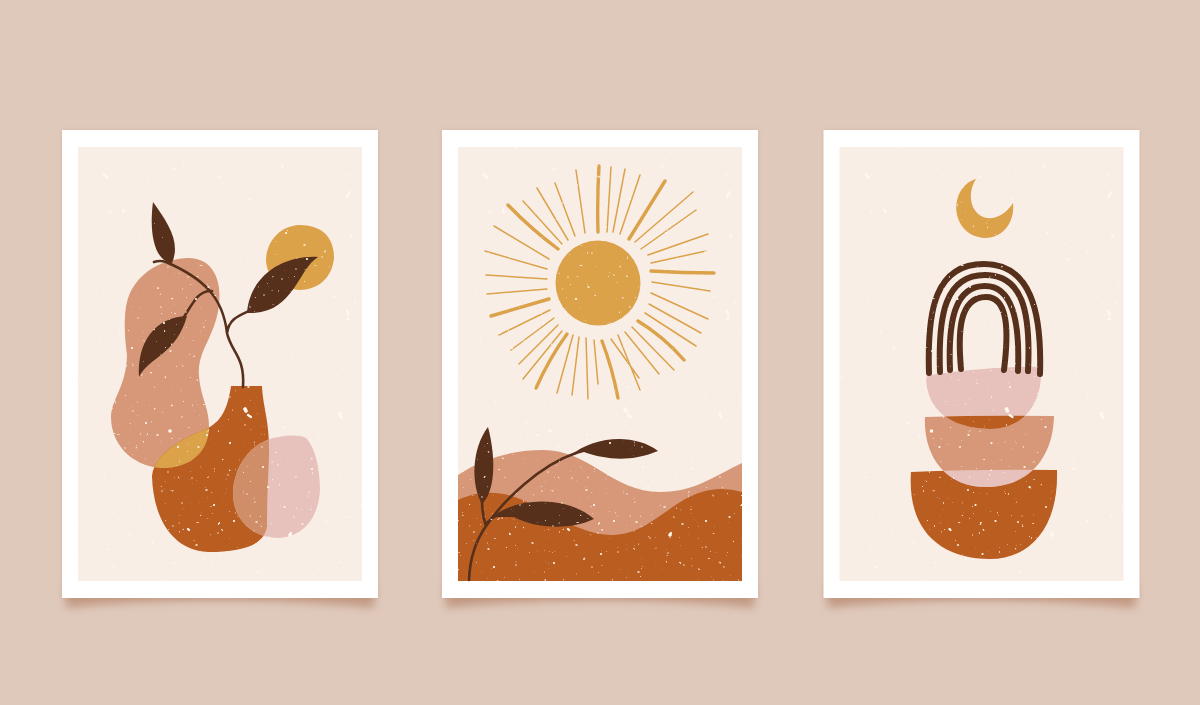
<!DOCTYPE html>
<html lang="en">
<head>
<meta charset="utf-8">
<title>Boho poster trio</title>
<style>
:root {
  --wall: #dfc9bb;
  --card: #ffffff;
  --paper: #f9eee6;
  --rust: #ba5d20;
  --clay: #d69878;
  --clay-mix: #d08e68;
  --rose: #e7c1bb;
  --ochre: #dba24a;
  --bark: #57301c;
  --fleck: #fff8f1;
  --shade: #c29a84;
}
html, body { margin: 0; width: 1200px; height: 705px; overflow: hidden; background: var(--wall); }
svg { display: block; }
.card { fill: var(--card); }
.paper { fill: var(--paper); }
.rust { fill: var(--rust); }
.clay { fill: var(--clay); }
.clay-mix { fill: var(--clay-mix); }
.rose { fill: var(--rose); }
.ochre { fill: var(--ochre); }
.bark { fill: var(--bark); }
.shade { fill: var(--shade); }
.stem, .arch, .ray, .fleck { fill: none; stroke-linecap: round; }
.stem { stroke: var(--bark); stroke-width: 2.6; }
.arch { stroke: var(--bark); stroke-width: 6; }
.ray { stroke: var(--ochre); stroke-width: 1.5; }
.ray.bold { stroke-width: 3.4; }
.fleck { stroke: var(--fleck); }
.fine { stroke-width: 1.3; }
.medium { stroke-width: 2.2; }
.large { stroke-width: 3.6; }
</style>
</head>
<body>
<svg width="1200" height="705" viewBox="0 0 1200 705" role="img" aria-label="Three abstract boho posters: vase with branch, sun over hills, moon over arch and bowls">
  <defs>
    <filter id="soft" x="-10%" y="-60%" width="120%" height="220%"><feGaussianBlur stdDeviation="4"/></filter>
    <filter id="edge" x="-10%" y="-10%" width="120%" height="120%"><feGaussianBlur stdDeviation="2"/></filter>
    <filter id="grain" x="0" y="0" width="100%" height="100%" color-interpolation-filters="sRGB">
      <feTurbulence type="fractalNoise" baseFrequency="0.28" numOctaves="2" seed="7"/>
      <feColorMatrix values="0 0 0 0 1  0 0 0 0 0.97  0 0 0 0 0.94  12 0 0 0 -8.9"/>
    </filter>
    <g id="frame">
      <path class="shade" filter="url(#soft)" d="M4 455H312V478Q158 462 4 478Z"/>
      <rect class="shade" filter="url(#edge)" opacity=".35" width="316" height="469"/>
      <rect class="card" width="316" height="468"/>
      <rect class="paper" x="16" y="17" width="284" height="434"/>
    </g>
    <g id="flecks">
      <rect width="284" height="434" filter="url(#grain)" opacity=".8"/>
      <path class="fleck fine" d="M12 20h0M31 64l2 1M52 110h0M70 36h0M96 22h1M118 58h0M142 30h0M171 52h1M204 18l1 3M236 42h0M268 27h1M274 88l-2 2M18 148h0M41 186h1M60 171h0M83 160h0M92 204h1M64 228h0M55 264h0M79 288h1M104 270h0M120 300h1M47 301h0M90 325h0M128 343h1M104 356h0M150 328h0M169 347h0M178 375h1M140 386h0M118 398h1M95 379h0M84 344h0M160 405h0M192 391h0M206 360h1M218 330h0M231 345h0M224 377h1M200 318h0M184 300h0M167 278h0M152 250h0M170 240h1M196 262h0M240 290h0M262 330h0M271 370h1M248 400h0M226 418h0M30 402h1M58 418h0M24 350h0M12 300h0M36 240h0M110 130h0M130 140h1M186 148h0M204 132h0M226 98h1M218 122h0M244 110h0M256 150h1M268 200h0M214 206h0M240 236h0M126 180h0M108 165h0M142 207h0M90 120h0M172 160h0M156 128h0M134 106h0M16 385h0M74 396h1M210 406h0M134 420h0M180 425h1M266 420h0M44 371h0M114 331h0M62 358h0"/>
      <path class="fleck medium" d="M45 63l1 2M86 176h0M68 276h0M100 300h0M110 382l1 1M136 358h0M156 374h0M190 340h0M213 386l-1 1M234 322h0M129 288h0M170 268l3 2M206 280h0M229 112h0M208 86h0M54 201h0M118 152h0M152 296h0M262 268l2 3M269 164l1 4M272 45l-3 5M26 27l3 4M96 416h0M36 420h0M248 374h0M185 320h0M143 407h0"/>
      <path class="fleck large" d="M212 388h0M262 267h0M92 284h0M167 262l1 2M270 172h0"/>
    </g>
    <path id="bean" d="M188 258C213 258 222 280 219 305C215 338 197 350 199 376C201 400 210 408 209 430C207 455 187 469 160 468C130 465 111 443 111 417C112 397 126 388 127 355C124 332 123 308 130 293C141 270 164 259 188 258Z"/>
    <path id="vase" d="M231 386H262C263 408 270 422 269 455C268 484 267 500 267 526C265 544 245 552 208 552C170 550 153 515 152 476C155 452 184 438 208 428C223 420 228 406 231 386Z"/>
    <path id="pebble" d="M279 437C289 435 300 435 306 438C315 447 320 468 320 490C318 522 300 538 276 538C249 536 233 517 233 493C234 463 254 440 279 437Z"/>
    <path id="bowl-top" d="M926 376C960 370 1010 366 1041 367C1043 405 1022 429 990 429C950 428 926 410 926 376Z"/>
    <path id="bowl-middle" d="M925 417Q985 415 1054 416C1053 458 1029 487 985 487C945 487 923 455 925 417Z"/>
    <path id="bowl-base" d="M911 472Q980 469 1057 470C1059 526 1031 559 990 559C940 559 907 530 911 472Z"/>
    <clipPath id="in-vase"><use href="#vase"/></clipPath>
    <clipPath id="in-bowl-middle"><use href="#bowl-middle"/></clipPath>
    <clipPath id="in-bowl-base"><use href="#bowl-base"/></clipPath>
  </defs>

  <rect width="1200" height="705" fill="var(--wall)"/>

  <g id="poster-vase">
    <use href="#frame" x="62" y="130"/>
    <path class="ochre" d="M299 225C323 225 334 238 334 258C332 278 318 290 299 290C279 288 266 277 266 259C267 240 281 226 299 225Z"/>
    <use href="#bean" class="clay"/>
    <use href="#vase" class="rust"/>
    <use href="#bean" class="ochre" clip-path="url(#in-vase)"/>
    <use href="#pebble" class="rose"/>
    <use href="#pebble" class="clay-mix" clip-path="url(#in-vase)"/>
    <g id="branch">
      <path class="stem" d="M243 387C245 356 231 352 227 333C223 297 203 278 166 262Q160 260 154 262M227 333C229 319 238 316 251 310M212 291C199 290 194 301 184 317"/>
      <path class="bark" d="M153 202C168 223 181 242 172 263C154 261 149 232 153 202Z"/>
      <path class="bark" d="M247 313C250 275 284 255 318 257C297 270 294 315 247 313Z"/>
      <path class="bark" d="M187 316C155 317 137 342 139 377C149 357 176 355 187 316Z"/>
    </g>
    <use href="#flecks" x="78" y="147"/>
  </g>

  <g id="poster-sun">
    <use href="#frame" x="442" y="130"/>
    <circle class="ochre" cx="598" cy="283" r="42.5"/>
    <path class="ray" d="M611 167L607 232M625 169L613 232M640 175L620 234M693 192L635 242M696 210L641 249M708 234L648 255M706 251L651 263M710 291L652 282M708 319L651 293M701 333L649 304M696 346L645 313M674 370L632 327M659 374L625 332M640 390L618 335M639 378L611 339M598 384L594 340M588 399L586 338M572 395L579 337M557 393L573 335M523 379L562 331M519 364L558 325M511 350L554 318M499 335L550 310M487 294L547 289M486 275L547 279M485 251L547 269M494 226L549 259M523 201L562 244M537 188L568 240M555 183L575 236M576 170L585 233"/>
    <path class="ray bold" d="M599 166Q597 200 598 232M665 181L629 239M714 273Q682 273 651 271M684 360Q664 337 638 321M618 398Q612 367 602 341M536 388Q550 357 567 334M491 316L549 299M508 205Q531 229 558 249"/>
    <path class="clay" d="M458 475C488 455 520 450 543 450C590 450 612 492 660 492C695 492 712 477 742 463V581H458Z"/>
    <path class="rust" d="M458 500C476 491 500 490 520 499C552 512 580 535 612 535C655 535 675 489 722 489Q732 489 742 492V581H458Z"/>
    <g id="sprig">
      <path class="stem" d="M469 580C470 552 479 536 486 526C504 500 540 465 576 453M486 526Q482 515 482 500M486 525Q490 517 500 515"/>
      <path class="bark" d="M570 456C594 436 634 433 658 451C632 462 606 460 584 452Z"/>
      <path class="bark" d="M488 427C494 449 498 488 482 504C471 486 471 449 488 427Z"/>
      <path class="bark" d="M492 517C518 496 568 496 594 519C569 531 534 528 514 517Z"/>
    </g>
    <use href="#flecks" x="458" y="147"/>
  </g>

  <g id="poster-moon">
    <use href="#frame" x="823.5" y="130"/>
    <path class="ochre" d="M976 179C948 187 949 236 985 238C1004 238 1015 221 1013 203C1000 223 980 222 973 207C969 197 971 187 976 179Z"/>
    <use href="#bowl-base" class="rust"/>
    <use href="#bowl-middle" class="clay"/>
    <use href="#bowl-middle" class="rose" clip-path="url(#in-bowl-base)"/>
    <use href="#bowl-top" class="rose"/>
    <use href="#bowl-top" class="rust" clip-path="url(#in-bowl-middle)"/>
    <g id="arches" class="arch">
      <path d="M929 373C927 310 935 264 984 264C1030 264 1042 310 1040 374"/>
      <path d="M940 372C938 315 945 275 985 275C1022 275 1031 310 1028 371"/>
      <path d="M950 370C948 320 955 286 985 286C1012 286 1020 320 1018 371"/>
      <path d="M961 369C958 335 958 297 986 297C1008 297 1009 330 1004 370"/>
    </g>
    <use href="#flecks" x="839.5" y="147"/>
  </g>
</svg>
</body>
</html>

————

__WHAT THE TASK REQUIRES__
A line counts if it contains the string "rust"; report how many lines in the material do, giving only the number.

__COMPLETED TASK__
6